My bus number was 7 and it came at 7:20 each morning. Growing up in a rural area I lived a few miles from school. From the time I started school until I began driving my own car, I rode the same bus every day. I remember one year we got a new bus to replace a very old one. But the number was the same. In fact, the driver was the same all those years. His name was Hezekiah Densmore. He was a man of short stature and I remember he had to have a block glued on the top of the gas pedal so he could reach it. He was a good man as I recall. I remember the one thing he couldn’t tolerate was whistling. If you whistled on the bus he would make you stand up and whistle for everyone. Or at least that was the threat, I never remember that happening. No one ever whistled.
I have fond memories of growing up. School was such a big part of my life. That probably led to my choice of a first career. I grew up and became a school teacher and in fact spent the last half of my career as a school principal, the head of the school.
Now what on earth does the head of the school and a bus driver have to do with the scriptures? Let’s visit a verse that will make use of both ideas. The KJV of Galatians 3:24 reads “… the law was our schoolmaster to bring us unto Christ.”
If we look up the definition of schoolmaster we find one who teaches school or the head of the school. We may thus conclude that Paul was saying the function of the Law of Moses was to serve as a teacher of the children of Israel to lead them to Christ.
Such is NOT the case. This is a great example of the limitation we sometimes have in translating the Greek to English. The word schoolmaster is translated from the Greek word paidagōgos and means a servant in control of children given the responsibility of escorting them to the school house door where they are placed in the care of the teacher. Note that paidagōgos is not the teacher but just the one charged with the responsibility of bringing the student to the teacher. Aw yes, the school bus driver!
In our modern vernacular, we might render verse 24 as, “The law was a school bus driver to escort the Jews to Christ.”
Now knowing this let us consider some other translations of the word paidagōgos:
I like Conybeare’s translation of the verse best of all:
Thus, even as the slave who leads a child to the house of the schoolmaster, so the Law has led us to Christ, that by faith we might be justified.
Now here is the lesson we should learn from Galatians 3:24. The old law was responsible only for bringing the children of GOD to Christ. The old law was not the teacher. It did not teach one how to become a Christian. That was not the purpose of the old law. When the Jews were brought to Christ there was no more need for the school bus driver (the Law of Moses). They were then ready to learn about the new covenant. To learn from the Master how to become a follower of the Christ. To become a New Testament Christian.
And note further, when the Christ came, He took away the old law. He did away with the old law. Not in the sense that He destroyed it. He said in Matthew 5:17 that He came not to destroy the old law but to fulfill it. When it was fulfilled it was replaced by the new covenant.

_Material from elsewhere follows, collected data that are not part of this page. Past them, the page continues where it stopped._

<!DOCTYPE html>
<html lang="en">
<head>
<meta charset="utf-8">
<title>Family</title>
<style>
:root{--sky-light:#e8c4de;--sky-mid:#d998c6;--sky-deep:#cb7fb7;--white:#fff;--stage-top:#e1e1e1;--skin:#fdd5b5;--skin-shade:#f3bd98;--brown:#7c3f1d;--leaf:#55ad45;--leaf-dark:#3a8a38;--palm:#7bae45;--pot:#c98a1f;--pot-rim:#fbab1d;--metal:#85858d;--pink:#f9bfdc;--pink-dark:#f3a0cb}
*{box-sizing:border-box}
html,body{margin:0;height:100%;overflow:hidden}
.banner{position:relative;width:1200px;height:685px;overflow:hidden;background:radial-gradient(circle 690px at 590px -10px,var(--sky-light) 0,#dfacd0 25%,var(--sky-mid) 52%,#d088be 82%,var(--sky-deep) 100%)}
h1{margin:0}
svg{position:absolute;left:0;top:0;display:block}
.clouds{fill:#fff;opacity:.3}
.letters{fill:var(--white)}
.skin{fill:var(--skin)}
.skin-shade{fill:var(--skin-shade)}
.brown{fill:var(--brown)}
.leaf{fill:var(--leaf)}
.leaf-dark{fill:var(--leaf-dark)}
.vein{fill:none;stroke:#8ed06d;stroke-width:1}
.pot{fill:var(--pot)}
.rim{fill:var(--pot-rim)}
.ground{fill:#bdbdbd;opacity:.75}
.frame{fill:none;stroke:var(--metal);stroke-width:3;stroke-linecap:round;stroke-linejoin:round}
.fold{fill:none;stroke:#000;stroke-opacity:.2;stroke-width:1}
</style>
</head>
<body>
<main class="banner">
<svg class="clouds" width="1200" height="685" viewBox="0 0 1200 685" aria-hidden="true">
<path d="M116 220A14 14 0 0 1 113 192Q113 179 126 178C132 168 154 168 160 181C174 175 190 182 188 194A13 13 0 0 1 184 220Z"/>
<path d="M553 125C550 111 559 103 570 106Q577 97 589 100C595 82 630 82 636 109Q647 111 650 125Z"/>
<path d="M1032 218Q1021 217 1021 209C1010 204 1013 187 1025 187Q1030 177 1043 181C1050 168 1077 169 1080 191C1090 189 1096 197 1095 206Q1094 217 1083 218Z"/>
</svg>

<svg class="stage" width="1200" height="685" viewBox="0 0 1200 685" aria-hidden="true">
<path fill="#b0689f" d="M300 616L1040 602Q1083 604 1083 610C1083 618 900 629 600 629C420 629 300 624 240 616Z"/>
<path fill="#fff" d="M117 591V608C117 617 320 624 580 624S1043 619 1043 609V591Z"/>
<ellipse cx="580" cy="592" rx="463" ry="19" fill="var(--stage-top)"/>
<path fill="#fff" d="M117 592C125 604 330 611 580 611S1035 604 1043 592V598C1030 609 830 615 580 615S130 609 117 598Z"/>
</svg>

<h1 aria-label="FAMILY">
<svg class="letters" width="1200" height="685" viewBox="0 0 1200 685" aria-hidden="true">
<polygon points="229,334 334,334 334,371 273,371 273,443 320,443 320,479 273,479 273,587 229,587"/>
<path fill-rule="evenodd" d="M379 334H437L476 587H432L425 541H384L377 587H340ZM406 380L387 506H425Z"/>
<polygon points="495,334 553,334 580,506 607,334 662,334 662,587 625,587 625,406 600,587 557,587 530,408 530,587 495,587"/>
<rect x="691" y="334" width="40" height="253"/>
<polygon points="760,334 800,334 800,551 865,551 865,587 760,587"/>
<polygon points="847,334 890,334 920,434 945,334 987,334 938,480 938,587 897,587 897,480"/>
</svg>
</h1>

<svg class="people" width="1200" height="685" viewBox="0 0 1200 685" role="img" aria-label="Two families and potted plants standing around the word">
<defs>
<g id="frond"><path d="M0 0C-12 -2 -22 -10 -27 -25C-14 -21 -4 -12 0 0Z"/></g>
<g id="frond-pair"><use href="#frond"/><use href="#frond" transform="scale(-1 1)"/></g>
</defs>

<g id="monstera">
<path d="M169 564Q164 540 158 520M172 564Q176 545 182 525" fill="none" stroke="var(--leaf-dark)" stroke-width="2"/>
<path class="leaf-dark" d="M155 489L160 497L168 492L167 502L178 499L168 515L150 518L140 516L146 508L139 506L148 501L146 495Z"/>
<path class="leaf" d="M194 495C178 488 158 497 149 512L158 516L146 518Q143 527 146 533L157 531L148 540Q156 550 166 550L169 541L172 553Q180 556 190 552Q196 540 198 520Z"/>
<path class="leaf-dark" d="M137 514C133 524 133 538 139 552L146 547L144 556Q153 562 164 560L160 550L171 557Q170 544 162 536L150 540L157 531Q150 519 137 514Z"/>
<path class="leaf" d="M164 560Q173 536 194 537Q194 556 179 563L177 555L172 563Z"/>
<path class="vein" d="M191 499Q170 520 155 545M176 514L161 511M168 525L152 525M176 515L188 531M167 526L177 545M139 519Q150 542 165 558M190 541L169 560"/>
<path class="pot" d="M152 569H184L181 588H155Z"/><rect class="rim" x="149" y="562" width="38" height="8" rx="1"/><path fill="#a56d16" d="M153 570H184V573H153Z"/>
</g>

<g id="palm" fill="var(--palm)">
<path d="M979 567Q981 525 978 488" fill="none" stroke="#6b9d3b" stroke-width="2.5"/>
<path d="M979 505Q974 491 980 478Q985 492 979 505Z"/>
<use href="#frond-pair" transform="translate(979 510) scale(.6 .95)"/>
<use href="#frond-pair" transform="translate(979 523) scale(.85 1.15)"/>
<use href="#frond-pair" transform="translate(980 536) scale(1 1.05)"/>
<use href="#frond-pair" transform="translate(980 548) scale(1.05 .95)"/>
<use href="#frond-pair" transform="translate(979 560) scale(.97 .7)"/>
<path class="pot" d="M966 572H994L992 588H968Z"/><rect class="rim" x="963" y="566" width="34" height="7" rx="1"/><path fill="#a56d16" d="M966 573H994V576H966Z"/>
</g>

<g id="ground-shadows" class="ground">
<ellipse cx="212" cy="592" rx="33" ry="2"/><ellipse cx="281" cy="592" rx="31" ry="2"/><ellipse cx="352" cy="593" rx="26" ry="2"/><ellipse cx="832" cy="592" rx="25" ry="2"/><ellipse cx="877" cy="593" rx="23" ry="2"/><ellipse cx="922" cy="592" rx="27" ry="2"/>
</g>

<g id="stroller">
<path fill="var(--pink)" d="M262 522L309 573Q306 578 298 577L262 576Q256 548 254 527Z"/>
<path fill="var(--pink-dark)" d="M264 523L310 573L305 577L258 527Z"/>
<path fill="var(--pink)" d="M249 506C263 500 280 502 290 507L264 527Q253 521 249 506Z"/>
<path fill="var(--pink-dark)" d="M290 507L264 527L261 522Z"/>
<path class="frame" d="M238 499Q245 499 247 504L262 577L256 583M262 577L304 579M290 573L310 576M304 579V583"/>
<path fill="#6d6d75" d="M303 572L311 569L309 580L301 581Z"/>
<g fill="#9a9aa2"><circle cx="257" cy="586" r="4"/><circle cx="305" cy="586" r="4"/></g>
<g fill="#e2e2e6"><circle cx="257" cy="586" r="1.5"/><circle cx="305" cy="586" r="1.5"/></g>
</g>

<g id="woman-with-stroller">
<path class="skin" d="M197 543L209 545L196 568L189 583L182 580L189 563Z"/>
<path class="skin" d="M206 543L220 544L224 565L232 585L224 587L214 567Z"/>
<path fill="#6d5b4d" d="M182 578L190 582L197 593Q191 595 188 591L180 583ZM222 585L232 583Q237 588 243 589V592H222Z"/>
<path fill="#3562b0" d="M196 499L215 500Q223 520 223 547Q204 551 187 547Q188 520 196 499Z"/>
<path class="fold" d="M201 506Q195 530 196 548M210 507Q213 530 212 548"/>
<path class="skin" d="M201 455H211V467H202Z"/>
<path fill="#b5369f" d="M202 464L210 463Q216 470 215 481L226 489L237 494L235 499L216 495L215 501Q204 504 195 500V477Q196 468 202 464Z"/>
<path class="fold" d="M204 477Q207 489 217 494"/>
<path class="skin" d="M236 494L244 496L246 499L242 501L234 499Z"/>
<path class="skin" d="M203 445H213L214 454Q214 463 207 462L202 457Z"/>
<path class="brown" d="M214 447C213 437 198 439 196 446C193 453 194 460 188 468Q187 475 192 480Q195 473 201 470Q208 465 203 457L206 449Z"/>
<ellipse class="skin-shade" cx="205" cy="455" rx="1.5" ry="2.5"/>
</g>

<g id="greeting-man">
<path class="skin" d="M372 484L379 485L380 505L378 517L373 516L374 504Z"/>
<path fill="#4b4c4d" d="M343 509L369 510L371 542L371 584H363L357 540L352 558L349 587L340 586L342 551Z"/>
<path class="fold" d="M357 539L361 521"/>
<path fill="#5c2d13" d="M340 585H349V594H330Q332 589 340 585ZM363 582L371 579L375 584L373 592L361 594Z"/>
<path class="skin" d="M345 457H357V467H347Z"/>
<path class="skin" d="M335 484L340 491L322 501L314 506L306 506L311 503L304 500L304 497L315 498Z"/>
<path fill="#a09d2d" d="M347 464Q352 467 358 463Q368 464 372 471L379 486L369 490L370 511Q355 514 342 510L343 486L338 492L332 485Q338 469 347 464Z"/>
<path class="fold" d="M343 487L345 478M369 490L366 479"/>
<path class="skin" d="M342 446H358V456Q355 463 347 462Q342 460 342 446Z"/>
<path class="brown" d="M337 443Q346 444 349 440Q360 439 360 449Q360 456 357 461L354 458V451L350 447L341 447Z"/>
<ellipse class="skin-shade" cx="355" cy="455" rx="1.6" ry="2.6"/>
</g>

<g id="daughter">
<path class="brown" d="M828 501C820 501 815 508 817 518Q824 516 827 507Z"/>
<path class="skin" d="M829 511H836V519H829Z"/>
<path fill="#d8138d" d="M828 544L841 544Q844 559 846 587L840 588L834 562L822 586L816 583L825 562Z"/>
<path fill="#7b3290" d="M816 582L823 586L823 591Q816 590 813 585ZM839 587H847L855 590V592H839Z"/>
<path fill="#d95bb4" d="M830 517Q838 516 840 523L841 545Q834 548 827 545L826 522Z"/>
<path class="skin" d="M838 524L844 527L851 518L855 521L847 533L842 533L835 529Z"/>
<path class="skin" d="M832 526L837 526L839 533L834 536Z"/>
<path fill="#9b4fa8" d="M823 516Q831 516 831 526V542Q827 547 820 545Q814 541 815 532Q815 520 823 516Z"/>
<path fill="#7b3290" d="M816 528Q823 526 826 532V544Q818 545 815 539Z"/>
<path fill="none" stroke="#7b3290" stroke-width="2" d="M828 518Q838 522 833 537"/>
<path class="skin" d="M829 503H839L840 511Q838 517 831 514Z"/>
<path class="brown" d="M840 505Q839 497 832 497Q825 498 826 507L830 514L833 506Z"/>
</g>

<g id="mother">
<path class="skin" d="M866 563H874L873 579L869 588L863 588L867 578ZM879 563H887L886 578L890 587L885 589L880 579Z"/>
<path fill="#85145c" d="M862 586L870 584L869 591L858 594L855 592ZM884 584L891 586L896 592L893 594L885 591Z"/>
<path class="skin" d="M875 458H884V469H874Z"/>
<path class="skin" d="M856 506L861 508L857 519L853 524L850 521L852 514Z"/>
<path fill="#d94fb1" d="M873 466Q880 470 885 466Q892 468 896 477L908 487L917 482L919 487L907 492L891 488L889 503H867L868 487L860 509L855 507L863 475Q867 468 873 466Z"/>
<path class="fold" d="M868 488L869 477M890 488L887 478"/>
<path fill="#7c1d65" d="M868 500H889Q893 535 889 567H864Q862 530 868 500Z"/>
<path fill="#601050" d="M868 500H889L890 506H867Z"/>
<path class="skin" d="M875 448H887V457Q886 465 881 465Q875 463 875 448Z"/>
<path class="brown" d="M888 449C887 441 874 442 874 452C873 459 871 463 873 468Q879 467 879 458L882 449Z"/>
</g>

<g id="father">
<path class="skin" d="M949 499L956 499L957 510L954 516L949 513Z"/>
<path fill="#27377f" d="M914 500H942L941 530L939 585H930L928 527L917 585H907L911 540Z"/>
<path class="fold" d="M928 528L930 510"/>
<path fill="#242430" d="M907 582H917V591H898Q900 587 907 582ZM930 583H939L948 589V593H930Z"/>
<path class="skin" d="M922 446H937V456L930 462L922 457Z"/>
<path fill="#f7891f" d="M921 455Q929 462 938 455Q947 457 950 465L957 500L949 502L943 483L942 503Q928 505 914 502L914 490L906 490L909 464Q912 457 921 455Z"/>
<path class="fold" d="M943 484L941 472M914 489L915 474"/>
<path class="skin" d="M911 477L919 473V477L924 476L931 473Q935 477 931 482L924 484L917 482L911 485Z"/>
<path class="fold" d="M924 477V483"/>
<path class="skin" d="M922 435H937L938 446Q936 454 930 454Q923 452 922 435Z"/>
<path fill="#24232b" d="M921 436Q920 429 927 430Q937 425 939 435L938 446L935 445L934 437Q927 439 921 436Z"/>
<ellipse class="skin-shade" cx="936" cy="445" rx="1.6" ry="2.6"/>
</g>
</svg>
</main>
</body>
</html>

We are no longer under the old law. The Old Testament served its function but we are no longer under the Law of Moses. Col 2: 13-14 and Eph 2: 14-15 are very clear that this Law has been replaced by the Law of Christ. Rom 10:4 makes it very clear; Christ is the end of the law.
I am thankful for the old law. I love to study the Old Testament and it gives me a greater understanding of the New Testament. But I am thankful that I am able to serve GOD under the Law of Christ. I am thankful for the grace and mercy that is available to me. Forgiveness of sin was not possible under the Old Law (Heb 10:4); it is available under the Law of Christ (Acts 22:16).
Very fond memories of bus number 7. Thankful for the fact it brought me to school to get an education. Even more thankful for the salvation I have in Christ Jesus under the new covenant!